Breaking down the barriers: university partnerships for social good

Date: Monday 9 November

Time: 9 to 10.30am

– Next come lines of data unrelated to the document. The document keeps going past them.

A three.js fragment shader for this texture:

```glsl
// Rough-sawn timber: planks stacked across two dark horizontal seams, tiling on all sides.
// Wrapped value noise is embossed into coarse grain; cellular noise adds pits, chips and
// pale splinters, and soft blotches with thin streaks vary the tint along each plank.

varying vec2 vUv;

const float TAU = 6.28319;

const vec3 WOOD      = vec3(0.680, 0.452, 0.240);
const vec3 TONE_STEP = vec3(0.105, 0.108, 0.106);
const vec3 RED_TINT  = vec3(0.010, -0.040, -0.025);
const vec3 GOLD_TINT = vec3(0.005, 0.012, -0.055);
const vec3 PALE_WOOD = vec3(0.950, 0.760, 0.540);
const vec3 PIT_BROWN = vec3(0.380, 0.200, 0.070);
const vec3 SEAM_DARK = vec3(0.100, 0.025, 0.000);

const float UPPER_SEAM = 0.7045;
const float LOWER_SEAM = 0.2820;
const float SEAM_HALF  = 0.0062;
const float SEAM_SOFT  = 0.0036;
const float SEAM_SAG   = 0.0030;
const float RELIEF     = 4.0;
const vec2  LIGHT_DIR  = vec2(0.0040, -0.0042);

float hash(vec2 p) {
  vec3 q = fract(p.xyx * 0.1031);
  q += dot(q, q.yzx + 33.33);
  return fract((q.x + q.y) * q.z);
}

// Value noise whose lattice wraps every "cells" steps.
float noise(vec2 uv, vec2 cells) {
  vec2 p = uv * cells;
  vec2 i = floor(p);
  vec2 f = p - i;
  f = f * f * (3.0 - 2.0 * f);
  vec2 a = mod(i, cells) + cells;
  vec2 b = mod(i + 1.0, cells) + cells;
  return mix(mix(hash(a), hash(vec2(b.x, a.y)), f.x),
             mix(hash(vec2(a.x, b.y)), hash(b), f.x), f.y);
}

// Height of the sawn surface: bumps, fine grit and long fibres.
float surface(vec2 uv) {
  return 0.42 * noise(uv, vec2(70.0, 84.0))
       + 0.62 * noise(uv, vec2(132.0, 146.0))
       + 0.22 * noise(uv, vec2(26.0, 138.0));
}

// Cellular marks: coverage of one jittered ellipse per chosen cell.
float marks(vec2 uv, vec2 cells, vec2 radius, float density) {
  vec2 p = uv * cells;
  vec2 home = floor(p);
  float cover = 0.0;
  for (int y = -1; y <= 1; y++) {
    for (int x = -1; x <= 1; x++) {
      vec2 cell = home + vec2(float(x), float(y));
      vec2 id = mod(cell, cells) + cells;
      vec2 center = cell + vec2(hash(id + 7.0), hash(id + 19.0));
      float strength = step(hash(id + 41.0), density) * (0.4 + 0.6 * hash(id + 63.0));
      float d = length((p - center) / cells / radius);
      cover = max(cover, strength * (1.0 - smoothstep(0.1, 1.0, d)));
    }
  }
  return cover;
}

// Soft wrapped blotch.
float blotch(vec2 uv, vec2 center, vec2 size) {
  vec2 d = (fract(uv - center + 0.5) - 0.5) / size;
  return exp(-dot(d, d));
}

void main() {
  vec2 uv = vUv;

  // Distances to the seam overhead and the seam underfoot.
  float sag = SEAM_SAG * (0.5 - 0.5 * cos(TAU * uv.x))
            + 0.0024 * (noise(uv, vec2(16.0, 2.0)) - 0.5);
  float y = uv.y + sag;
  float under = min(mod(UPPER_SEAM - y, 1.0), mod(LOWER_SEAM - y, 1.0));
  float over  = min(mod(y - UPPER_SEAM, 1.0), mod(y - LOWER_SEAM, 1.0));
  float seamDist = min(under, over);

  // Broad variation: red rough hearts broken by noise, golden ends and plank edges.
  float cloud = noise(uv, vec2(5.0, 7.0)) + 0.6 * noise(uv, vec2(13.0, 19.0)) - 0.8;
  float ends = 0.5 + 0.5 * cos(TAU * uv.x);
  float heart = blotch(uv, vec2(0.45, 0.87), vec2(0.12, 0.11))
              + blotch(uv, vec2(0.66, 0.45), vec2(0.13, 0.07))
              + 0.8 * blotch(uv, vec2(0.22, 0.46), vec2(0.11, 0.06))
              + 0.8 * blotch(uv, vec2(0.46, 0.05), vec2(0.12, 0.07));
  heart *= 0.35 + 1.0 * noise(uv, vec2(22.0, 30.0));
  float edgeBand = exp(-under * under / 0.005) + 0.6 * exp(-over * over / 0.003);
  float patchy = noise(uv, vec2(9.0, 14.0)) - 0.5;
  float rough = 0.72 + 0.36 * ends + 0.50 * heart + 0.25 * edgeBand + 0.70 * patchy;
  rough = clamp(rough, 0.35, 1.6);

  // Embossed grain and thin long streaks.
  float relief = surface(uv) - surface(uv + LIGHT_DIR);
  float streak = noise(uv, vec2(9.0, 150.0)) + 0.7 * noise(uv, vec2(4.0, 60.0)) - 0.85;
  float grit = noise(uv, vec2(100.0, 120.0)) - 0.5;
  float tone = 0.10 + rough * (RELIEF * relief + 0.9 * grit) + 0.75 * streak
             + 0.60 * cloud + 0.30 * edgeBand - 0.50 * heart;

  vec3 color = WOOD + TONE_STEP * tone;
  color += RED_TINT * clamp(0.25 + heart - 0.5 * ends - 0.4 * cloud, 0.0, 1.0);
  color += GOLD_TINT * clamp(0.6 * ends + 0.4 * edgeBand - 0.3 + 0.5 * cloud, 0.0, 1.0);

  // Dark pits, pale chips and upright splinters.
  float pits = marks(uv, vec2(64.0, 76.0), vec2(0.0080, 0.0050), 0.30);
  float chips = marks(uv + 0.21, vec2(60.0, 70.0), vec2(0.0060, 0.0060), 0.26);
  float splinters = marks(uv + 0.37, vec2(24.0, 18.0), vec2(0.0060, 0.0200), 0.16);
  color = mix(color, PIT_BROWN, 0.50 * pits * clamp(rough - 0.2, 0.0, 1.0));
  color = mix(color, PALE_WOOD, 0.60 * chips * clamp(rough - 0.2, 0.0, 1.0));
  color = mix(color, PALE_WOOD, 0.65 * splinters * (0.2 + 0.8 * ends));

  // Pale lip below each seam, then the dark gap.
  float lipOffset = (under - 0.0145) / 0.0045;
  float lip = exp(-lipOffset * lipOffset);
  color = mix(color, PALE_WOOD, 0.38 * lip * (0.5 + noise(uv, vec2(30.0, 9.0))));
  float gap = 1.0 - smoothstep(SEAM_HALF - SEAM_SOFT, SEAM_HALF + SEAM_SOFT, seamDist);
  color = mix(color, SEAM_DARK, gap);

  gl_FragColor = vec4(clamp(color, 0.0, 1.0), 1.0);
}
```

A lively discussion between industry partners and University of York research teams with a shared dedication to achieving social good through collaborative partnership. The panel discussion will be chaired by Professor Kiran Trehan, Pro-Vice Chancellor for Partnerships and Engagement, University of York.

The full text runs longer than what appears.